Dataset content:
* * * *

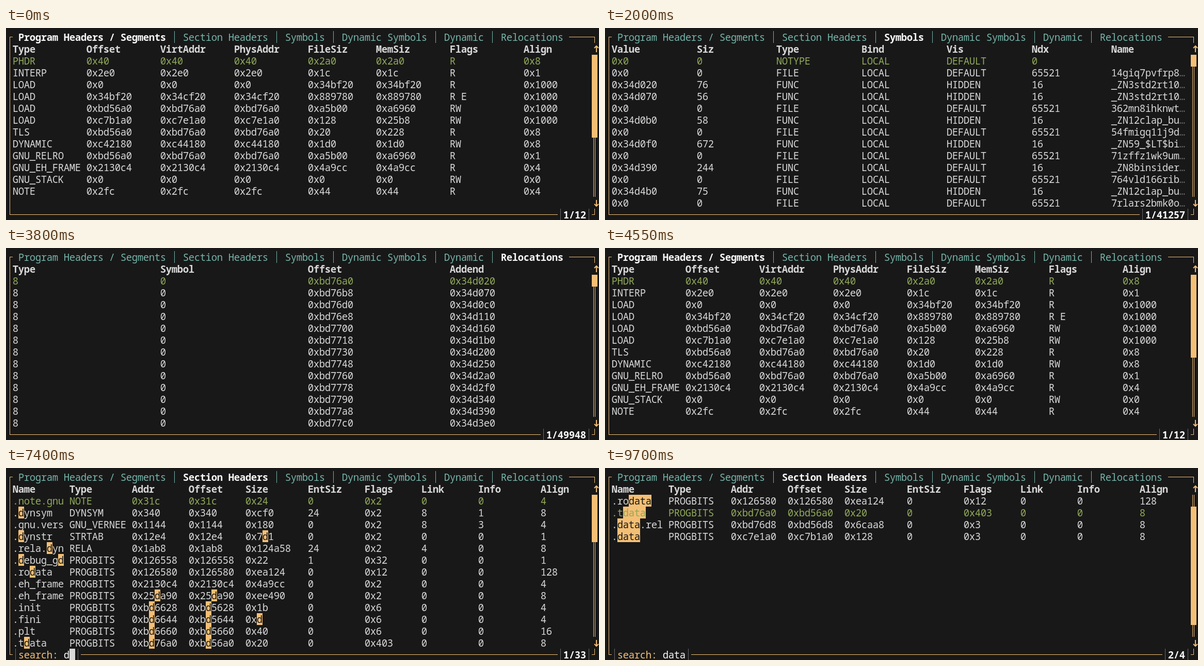
An HTML page with a canvas for the animation above (10 s loop, 1149x373 px).

```html
<!DOCTYPE html>
<html lang="en">
<head>
<meta charset="utf-8">
<title>ELF viewer</title>
<style>
  html, body { margin: 0; width: 100%; height: 100%; overflow: hidden; background: #181818; }
  canvas { display: block; }
</style>
</head>
<body>
<canvas id="terminal" width="1149" height="373"></canvas>
<script>
const ctx = document.getElementById('terminal').getContext('2d');
const COLOR = {
  bg: '#181818', text: '#d8d8d8', white: '#f8f8f8', dim: '#6b6b6b',
  green: '#90a959', yellow: '#f4bf75', cyan: '#75b5aa'
};
const LOOP = 10000, CELL_W = 11, CELL_H = 23, RIGHT = 103, BOTTOM = 15;
const VISIBLE_ROWS = 13, TRACK_ROWS = 12, VIEWPORT = 14;

// One line per row; "~" stands for a blank inside a cell.
const parseRows = text => text.trim().split('\n')
  .map(line => line.trim().split(/\s+/).map(cell => cell.replace('~', ' ')));

const segments = parseRows(`
  PHDR 0x40 0x40 0x40 0x2a0 0x2a0 R 0x8
  INTERP 0x2e0 0x2e0 0x2e0 0x1c 0x1c R 0x1
  LOAD 0x0 0x0 0x0 0x34bf20 0x34bf20 R 0x1000
  LOAD 0x34bf20 0x34cf20 0x34cf20 0x889780 0x889780 R~E 0x1000
  LOAD 0xbd56a0 0xbd76a0 0xbd76a0 0xa5b00 0xa6960 RW 0x1000
  LOAD 0xc7b1a0 0xc7e1a0 0xc7e1a0 0x128 0x25b8 RW 0x1000
  TLS 0xbd56a0 0xbd76a0 0xbd76a0 0x20 0x228 R 0x8
  DYNAMIC 0xc42180 0xc44180 0xc44180 0x1d0 0x1d0 RW 0x8
  GNU_RELRO 0xbd56a0 0xbd76a0 0xbd76a0 0xa5b00 0xa6960 R 0x1
  GNU_EH_FRAME 0x2130c4 0x2130c4 0x2130c4 0x4a9cc 0x4a9cc R 0x4
  GNU_STACK 0x0 0x0 0x0 0x0 0x0 RW 0x0
  NOTE 0x2fc 0x2fc 0x2fc 0x44 0x44 R 0x4`);

const sections = parseRows(`
  ~ NULL 0x0 0x0 0x0 0 0x0 0 0 0
  .interp PROGBITS 0x2e0 0x2e0 0x1c 0 0x2 0 0 1
  .note.ABI-tag NOTE 0x2fc 0x2fc 0x20 0 0x2 0 0 4
  .note.gnu.build-id NOTE 0x31c 0x31c 0x24 0 0x2 0 0 4
  .dynsym DYNSYM 0x340 0x340 0xcf0 24 0x2 8 1 8
  .gnu.version GNU_VERSYM 0x1030 0x1030 0x114 2 0x2 4 0 2
  .gnu.version_r GNU_VERNEED 0x1144 0x1144 0x180 0 0x2 8 3 4
  .gnu.hash GNU_HASH 0x12c8 0x12c8 0x1c 0 0x2 4 0 8
  .dynstr STRTAB 0x12e4 0x12e4 0x7d1 0 0x2 0 0 1
  .rela.dyn RELA 0x1ab8 0x1ab8 0x124a58 24 0x2 4 0 8
  .rela.plt RELA 0x126510 0x126510 0x48 24 0x42 4 27 8
  .debug_gdb_scripts PROGBITS 0x126558 0x126558 0x22 1 0x32 0 0 1
  .rodata PROGBITS 0x126580 0x126580 0xea124 0 0x12 0 0 128
  .eh_frame_hdr PROGBITS 0x2130c4 0x2130c4 0x4a9cc 0 0x2 0 0 4
  .eh_frame PROGBITS 0x25da90 0x25da90 0xee490 0 0x2 0 0 8
  .init PROGBITS 0xbd6628 0xbd5628 0x1b 0 0x6 0 0 4
  .fini PROGBITS 0xbd6644 0xbd5644 0xd 0 0x6 0 0 4
  .plt PROGBITS 0xbd6660 0xbd5660 0x40 0 0x6 0 0 16
  .tdata PROGBITS 0xbd76a0 0xbd56a0 0x20 0 0x403 0 0 8
  .data.rel.ro PROGBITS 0xbd76d8 0xbd56d8 0x6caa8 0 0x3 0 0 8
  .data PROGBITS 0xc7e1a0 0xc7b1a0 0x128 0 0x3 0 0 8`);

const nullSymbol = ['0x0', '0', 'NOTYPE', 'LOCAL', 'DEFAULT', '0', ''];
const fileSymbol = name => ['0x0', '0', 'FILE', 'LOCAL', 'DEFAULT', '65521', name + '…'];
const funcSymbol = (value, size, name, vis = 'HIDDEN') =>
  [value, size, 'FUNC', 'LOCAL', vis, '16', name + '…'];
const symbols = [
  nullSymbol,
  fileSymbol('14giq7pvfrp8'),
  funcSymbol('0x34d020', '76', '_ZN3std2rt10'),
  funcSymbol('0x34d070', '56', '_ZN3std2rt10'),
  fileSymbol('362mn8ihknwt'),
  funcSymbol('0x34d0b0', '58', '_ZN12clap_bu'),
  fileSymbol('54fmigq11j9d'),
  funcSymbol('0x34d0f0', '672', '_ZN59_$LT$bi'),
  fileSymbol('71zffz1wk9um'),
  funcSymbol('0x34d390', '244', '_ZN8binsider', 'DEFAULT'),
  fileSymbol('764vld166rib'),
  funcSymbol('0x34d4b0', '75', '_ZN12clap_bu'),
  fileSymbol('7rlars2bmk0o')
];
const imports = ['__libc_start…', '__gmon_start…', '_ITM_deregis…', '_ITM_registe…',
  '__cxa_finali…', '_Unwind_Resu…', 'memcpy', 'memmove', 'memset', 'bcmp', 'strlen', 'free'];
const dynamicSymbols = [nullSymbol, ...imports.map((name, i) => {
  const weak = i > 0 && i < 5;
  return ['0x0', '0', weak && i < 4 ? 'NOTYPE' : 'FUNC', weak ? 'WEAK' : 'GLOBAL', 'DEFAULT', '0', name];
})];

const dynamicTags = parseRows(`
  NEEDED 0x6CE
  NEEDED 0x6F6
  NEEDED 0x7BC
  FLAGS 0x8
  FLAGS_1 0x8000001
  DEBUG 0x0
  RELA 0x1AB8
  RELASZ 0x124A58
  RELAENT 0x18
  RELACOUNT 0xC292
  JMPREL 0x126510
  PLTRELSZ 0x48
  PLTGOT 0xC7D170`);

const hex = n => '0x' + n.toString(16);
const relocations = Array.from({ length: VISIBLE_ROWS }, (_, i) =>
  ['8', '0', hex(0xbd76a0 + i * 24), hex(0x34d020 + i * 80)]);

const makeTab = (title, heads, rows, count) => ({ title, heads: heads.split(' '), rows, count });
const symbolHeads = 'Value Siz Type Bind Vis Ndx Name';
const tabs = [
  makeTab('Program Headers / Segments', 'Type Offset VirtAddr PhysAddr FileSiz MemSiz Flags Align', segments, 12),
  makeTab('Section Headers', 'Name Type Addr Offset Size EntSiz Flags Link Info Align', sections, 45),
  makeTab('Symbols', symbolHeads, symbols, 41257),
  makeTab('Dynamic Symbols', symbolHeads, dynamicSymbols, 138),
  makeTab('Dynamic', 'Tag Value', dynamicTags, 29),
  makeTab('Relocations', 'Type Symbol Offset Addend', relocations, 49948)
];

const timeline = [
  { at: 0, tab: 0 },
  { at: 950, tab: 1 },
  { at: 2000, tab: 2 },
  { at: 2300, tab: 3 },
  { at: 2750, tab: 4 },
  { at: 3750, tab: 5 },
  { at: 4500, tab: 0 },
  { at: 5600, tab: 1 },
  { at: 7000, tab: 1, query: '', typing: true },
  { at: 7400, tab: 1, query: 'd', typing: true, count: 33 },
  { at: 7650, tab: 1, query: 'da', typing: true, count: 5 },
  { at: 8000, tab: 1, query: 'dat', typing: true, count: 4 },
  { at: 8400, tab: 1, query: 'data', typing: true, count: 4 },
  { at: 9200, tab: 1, query: 'data', count: 4 },
  { at: 9650, tab: 1, query: 'data', count: 4, selected: 1 }
];

const cellX = col => 2 + col * CELL_W;
const cellY = row => 6 + row * CELL_H;
const midX = col => cellX(col) + 5;
const midY = row => cellY(row) + 11;

function fillBox(x, y, w, h, color) {
  ctx.fillStyle = color;
  ctx.fillRect(x, y, w, h);
}

function fillCells(col, row, count, color) {
  fillBox(cellX(col), cellY(row), count * CELL_W, CELL_H, color);
}

function drawBar(col, row, color) {
  fillBox(midX(col), cellY(row), 1, CELL_H, color);
}

function drawText(text, col, row, color, bold = false) {
  ctx.font = `${bold ? 'bold ' : ''}19px "Noto Sans Mono", monospace`;
  [...text].forEach((char, i) => {
    ctx.fillStyle = char === '…' ? COLOR.dim : color;
    ctx.fillText(char, cellX(col + i) + CELL_W / 2, cellY(row) + 19);
  });
}

function drawArrow(row, direction) {
  const x = midX(RIGHT) + 4, y = midY(row) + 1, tip = y + 6 * direction;
  ctx.strokeStyle = COLOR.yellow;
  ctx.lineWidth = 2;
  ctx.beginPath();
  ctx.moveTo(x, y - 6 * direction);
  ctx.lineTo(x, tip);
  ctx.moveTo(x - 4, tip - 4 * direction);
  ctx.lineTo(x, tip);
  ctx.lineTo(x + 4, tip - 4 * direction);
  ctx.stroke();
}

function drawTabs(active) {
  let col = 2;
  tabs.forEach(({ title }, i) => {
    if (i) {
      drawBar(col + 1, 0, COLOR.cyan);
      col += 3;
    }
    drawText(title, col, 0, i === active ? COLOR.white : COLOR.cyan, i === active);
    col += title.length;
  });
  return col + 1;
}

// Draws the search prompt and returns the first column after it.
function drawSearch(query, typing) {
  const end = 10 + query.length, close = typing ? end + 1 : end;
  drawBar(1, BOTTOM, COLOR.dim);
  drawText('search:', 2, BOTTOM, COLOR.yellow);
  drawText(query, 10, BOTTOM, COLOR.white);
  if (typing) fillCells(end, BOTTOM, 1, COLOR.text);
  drawBar(close, BOTTOM, COLOR.dim);
  return close + 1;
}

function drawBorder(titleEnd, label, { query, typing }) {
  const color = COLOR.yellow;
  const x0 = midX(0), x1 = midX(RIGHT), y0 = midY(0), y1 = midY(BOTTOM);
  const horizontal = (from, to, y) => fillBox(from, y, to - from, 1, color);
  const vertical = (x, from, to) => fillBox(x, from, 1, to - from, color);
  const labelCol = 102 - label.length;

  vertical(x0, y0, y1 + 1);
  horizontal(x0, cellX(1), y0);
  horizontal(x0, cellX(1), y1);
  horizontal(cellX(titleEnd), x1 + 1, y0);
  vertical(x1, y0, cellY(1));
  vertical(x1, cellY(BOTTOM), y1 + 1);
  horizontal(cellX(RIGHT), x1 + 1, y1);

  const lineStart = query === undefined ? 1 : drawSearch(query, typing);
  horizontal(cellX(lineStart), cellX(labelCol - 1), y1);
  drawBar(labelCol - 1, BOTTOM, COLOR.dim);
  drawText(label, labelCol, BOTTOM, COLOR.white, true);
  drawBar(102, BOTTOM, COLOR.dim);
}

function drawScrollbar(count, position) {
  const scale = TRACK_ROWS / (count - 1 + VIEWPORT);
  const start = Math.round(position * scale);
  const end = Math.max(start + 1, Math.round((position + VIEWPORT) * scale));
  for (const x of [1138, 1141]) fillBox(x, cellY(2), 1, TRACK_ROWS * CELL_H, COLOR.yellow);
  fillBox(cellX(RIGHT), cellY(2 + start), CELL_W, (end - start) * CELL_H, COLOR.yellow);
  drawArrow(1, -1);
  drawArrow(14, 1);
}

function drawCell(text, col, row, query, selected) {
  drawText(text, col, row, selected ? COLOR.green : COLOR.text);
  if (!query) return;
  for (let i = text.indexOf(query); i >= 0; i = text.indexOf(query, i + query.length)) {
    fillCells(col + i, row, query.length, COLOR.yellow);
    drawText(query, col + i, row, selected ? COLOR.green : COLOR.bg);
  }
}

function drawTable({ heads, rows }, query, selected) {
  const column = i => Math.round(1 + 103 * i / heads.length);
  const matches = row => !query || row.some(cell => cell.toLowerCase().includes(query));
  heads.forEach((head, i) => drawText(head, column(i), 1, COLOR.text, true));
  rows.filter(matches).slice(0, VISIBLE_ROWS).forEach((row, r) => {
    row.forEach((cell, i) => {
      const width = column(i + 1) - column(i) - 1;
      drawCell(cell.slice(0, width), column(i), r + 2, query, r === selected);
    });
  });
}

function draw(time) {
  const state = timeline.findLast(step => step.at <= time);
  const current = tabs[state.tab];
  const { query, selected = 0, count = current.count } = state;
  fillBox(0, 0, 1149, 373, COLOR.bg);
  ctx.textAlign = 'center';
  const titleEnd = drawTabs(state.tab);
  drawBorder(titleEnd, `${selected + 1}/${count}`, state);
  drawTable(current, query, selected);
  drawScrollbar(count, selected);
}

const startTime = performance.now();
function tick() {
  draw((performance.now() - startTime) % LOOP);
  requestAnimationFrame(tick);
}
tick();
</script>
</body>
</html>
```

* * * *

Brief:
Copy every line from the records above that contains the word "Math".

Exercise answer:
  const start = Math.round(position * scale);
  const end = Math.max(start + 1, Math.round((position + VIEWPORT) * scale));
  const column = i => Math.round(1 + 103 * i / heads.length);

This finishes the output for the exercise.